An interesting piece from Edmund Conway of the Telegraph on quantitative easing here. Conway's political stance sucks (the Institute of Economic Affairs has never published "an excellent pamphlet", and given that for the last 60 years they have been advising governments to reduce regulation of all markets as much as possible, their claim that the credit crunch was caused by lack of financial oversight, while true, identifies them as culpable, along with the rest of the Right wing) but his basic argument looks sensible, and is pretty terrifying.
Conway's basic allegation is that investment banks and hedge funds are making money by buying government debt at cheap prices, and then selling it back to the government (via the quantitative easing operations) at higher prices. I don't have the price data to hand to check this one way or the other, but if it's true, basically the government is handing out taxpayers' money to investment banks and hedge funds. Yes, it's boosting nominal economic activity, but at vast taxpayer expense, and for how long?
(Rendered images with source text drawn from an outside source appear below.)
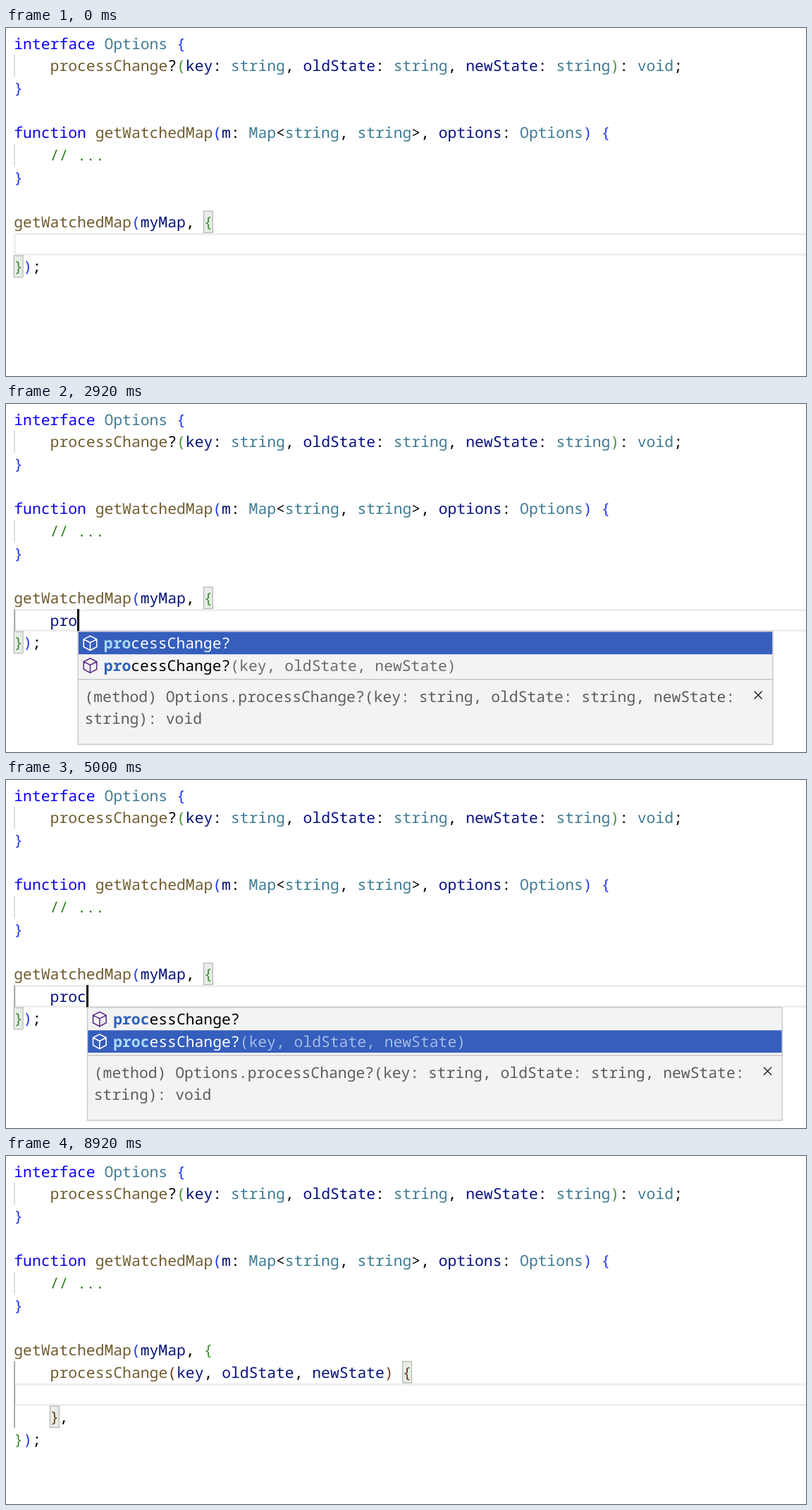
Write an HTML page that moves like this. It is 1135x494 px and loops after 9.08 s.

```html
<!DOCTYPE html>
<html lang="en">
<head>
<meta charset="utf-8">
<title>Method completion</title>
<style>
  html, body { margin: 0; width: 100%; height: 100%; overflow: hidden; background: #fff; }
  svg { display: block; width: 1135px; height: 494px; }
  text {
    font: 21.375px "Noto Sans Mono", "DejaVu Sans Mono", monospace;
    font-variant-ligatures: none;
    text-rendering: geometricPrecision;
    white-space: pre;
    fill: #000;
  }
  .k { fill: #0a00f0; }
  .t { fill: #3f7b93; }
  .f { fill: #6f5c2e; }
  .v { fill: #06117c; }
  .c { fill: #347d20; }
  .b { fill: #2238f0; }
  .g { fill: #459038; }
  .n { fill: #733c20; }
  .match { fill: #e6eee6; stroke: #b9b9b9; stroke-width: 1.3; }
  .line { fill: none; stroke: #eee; stroke-width: 3; }
  .guide { fill: #d3d3d3; }
  .active { fill: #939393; }
  .box { fill: #f3f3f3; stroke: #c8c8c8; stroke-width: 1.4; }
  .pick { fill: #355ebd; }
  .hit { font-weight: 700; fill: #2f62b9; }
  .dim { fill: #6c6c6c; }
  .doc { fill: #5c5c5c; }
  .on { fill: #fff; }
  .on .hit { fill: #a9dcfa; }
  .on .dim { fill: #a5bbe5; }
  .icon { fill: none; stroke: #5f3089; stroke-width: 1.6; stroke-linejoin: round; }
  .on .icon { stroke: #fff; }
  .close { stroke: #222; stroke-width: 1.5; }
</style>
</head>
<body>
<svg id="stage" viewBox="0 0 1135 494">
  <g id="fixed"></g>
  <g id="edit"></g>
  <rect id="caret" width="3" height="32"/>
  <g id="popup"></g>
</svg>
<script>
const LOOP = 9080, LEFT = 11.3, CHAR = 12.825, TOP = 6, ROW = 31.667, BASE = 23.5;
const WORD = 'processChange';
const BLINKS = [480, 920, 1400, 1880, 2400, 3560, 4000, 4520, 5000, 5480,
  5520, 5920, 6560, 6920, 7400, 8000, 8400, 8920];
const TYPED = [2520, 2680, 2920, 3000];
const [fixed, edit, caret, popup] =
  ['fixed', 'edit', 'caret', 'popup'].map(id => document.getElementById(id));

const colX = col => LEFT + col * CHAR;
const rowY = row => TOP + row * ROW;
const passed = (times, t) => times.filter(x => x <= t).length;
const rect = (cls, x, y, w, h) =>
  `<rect class="${cls}" x="${x}" y="${y}" width="${w}" height="${h}"/>`;

// Between tildes, the first letter names the colour class.
function words(x, y, src) {
  const spans = src.replace(/</g, '&lt;').split('~').map((s, i) =>
    i % 2 ? `<tspan class="${s[0]}">${s.slice(1)}</tspan>` : s);
  return `<text x="${x}" y="${y}">${spans.join('')}</text>`;
}
const code = (row, col, src) => words(colX(col), rowY(row) + BASE, src);
const guide = (row, rows, cls = 'guide') => rect(cls, 11.3, rowY(row), 1.5, rows * ROW);
const match = (row, col) => rect('match', colX(col) - .1, rowY(row) + .6, CHAR, ROW - 1.2);
const currentLine = row => rect('line', 12.5, rowY(row) + 1.6, 1130, ROW - 2.6);

fixed.innerHTML = [
  guide(1, 1), guide(5, 1),
  code(0, 0, '~kinterface~ ~tOptions~ ~b{~'),
  code(1, 4, `~f${WORD}~?~g(~~vkey~: ~tstring~, ~voldState~: ~tstring~, ~vnewState~: ~tstring~~g)~: ~tvoid~;`),
  code(2, 0, '~b}~'),
  code(4, 0, '~kfunction~ ~fgetWatchedMap~~b(~~vm~: ~tMap~<~tstring~, ~tstring~>, ~voptions~: ~tOptions~~b)~ ~b{~'),
  code(5, 4, '~c// ...~'),
  code(6, 0, '~b}~')
].join('');

const CALL = code(8, 0, '~fgetWatchedMap~~b(~~vmyMap~, ~g{~');

const typing = n => [
  currentLine(9), n ? guide(9, 1, 'active') : '',
  match(8, 21), match(10, 0), CALL,
  code(9, 4, `~v${WORD.slice(0, n)}~`),
  code(10, 0, '~g}~~b)~;')
].join('');

const inserted = () => [
  currentLine(10), guide(9, 3, 'active'),
  match(9, 43), match(11, 4), CALL,
  code(9, 4, `~f${WORD}~~n(~~vkey~, ~voldState~, ~vnewState~~n)~ ~n{~`),
  code(11, 4, '~n}~,'),
  code(12, 0, '~g}~~b)~;')
].join('');

function item(i, n, chosen, detail) {
  const y = 323.5 + i * 31.8;
  return `<g class="${chosen ? 'on' : ''}">` +
    (chosen ? rect('pick', 1.2, y, 984.3, 31.8) : '') +
    `<path class="icon" transform="translate(17.8 ${y + 16})"
      d="M0-10.3 9.3-5.6V5.2L0 10.3-9.3 5.2V-5.6ZM-9.3-5.6 0-.8 9.3-5.6M0-.8V10.3"/>` +
    `<text x="37.2" y="${y + BASE}" style="fill:${chosen ? '#fff' : '#000'}">` +
    `<tspan class="hit">${WORD.slice(0, n)}</tspan>${WORD.slice(n)}?` +
    `<tspan class="dim">${detail}</tspan></text></g>`;
}

function list(n, pick, docs) {
  const doc = (y, s) => `<text class="doc" x="9.8" y="${y}">${s}</text>`;
  return `<g transform="translate(${75 + (n - 1) * 40 / 3} 0)">` +
    rect('box', .5, 322.8, 985.8, 68.4) +
    item(0, n, pick === 0, '') +
    item(1, n, pick === 1, '(key, oldState, newState)') +
    (docs ? rect('box', .5, 391, 985.8, 92.2) +
      doc(422.5, `(method) Options.${WORD}?(key: string, oldState: string, newState:`) +
      doc(454.2, 'string): void') +
      '<path class="close" d="M960 407.7 971 418.7M971 407.7 960 418.7"/>' : '') +
    '</g>';
}

let shown = '';
function draw(now) {
  const t = now % LOOP;
  const n = passed(TYPED, t), done = t >= 5520, open = t >= 2600 && !done;
  const docs = t >= 2680, pick = t >= 4120 ? 1 : 0;
  const state = [n, done, open, docs, pick].join();
  if (state !== shown) {
    shown = state;
    edit.innerHTML = done ? inserted() : typing(n);
    popup.innerHTML = open ? list(n, pick, docs) : '';
    caret.setAttribute('x', Math.round(colX(done ? 8 : 4 + n)));
    caret.setAttribute('y', done ? 322 : 291);
  }
  caret.style.visibility = passed(BLINKS, t) % 2 ? 'visible' : 'hidden';
  requestAnimationFrame(() => draw(performance.now()));
}
draw(performance.now());
</script>
</body>
</html>
```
Buying private sector debt, not government debt, would be a far better policy, and I don't know why the Bank of England isn't doing that. Hell, printing extra banknotes and dropping them in the street would be a better policy.
It looks like all we're doing is inflating a new bubble to take the place of the old one. That would explain the brief stock market rally of the past few weeks. Forget "green shoots": stage 2 of the economic implosion could be even worse than what we've had so far. Stock up on canned food, kids.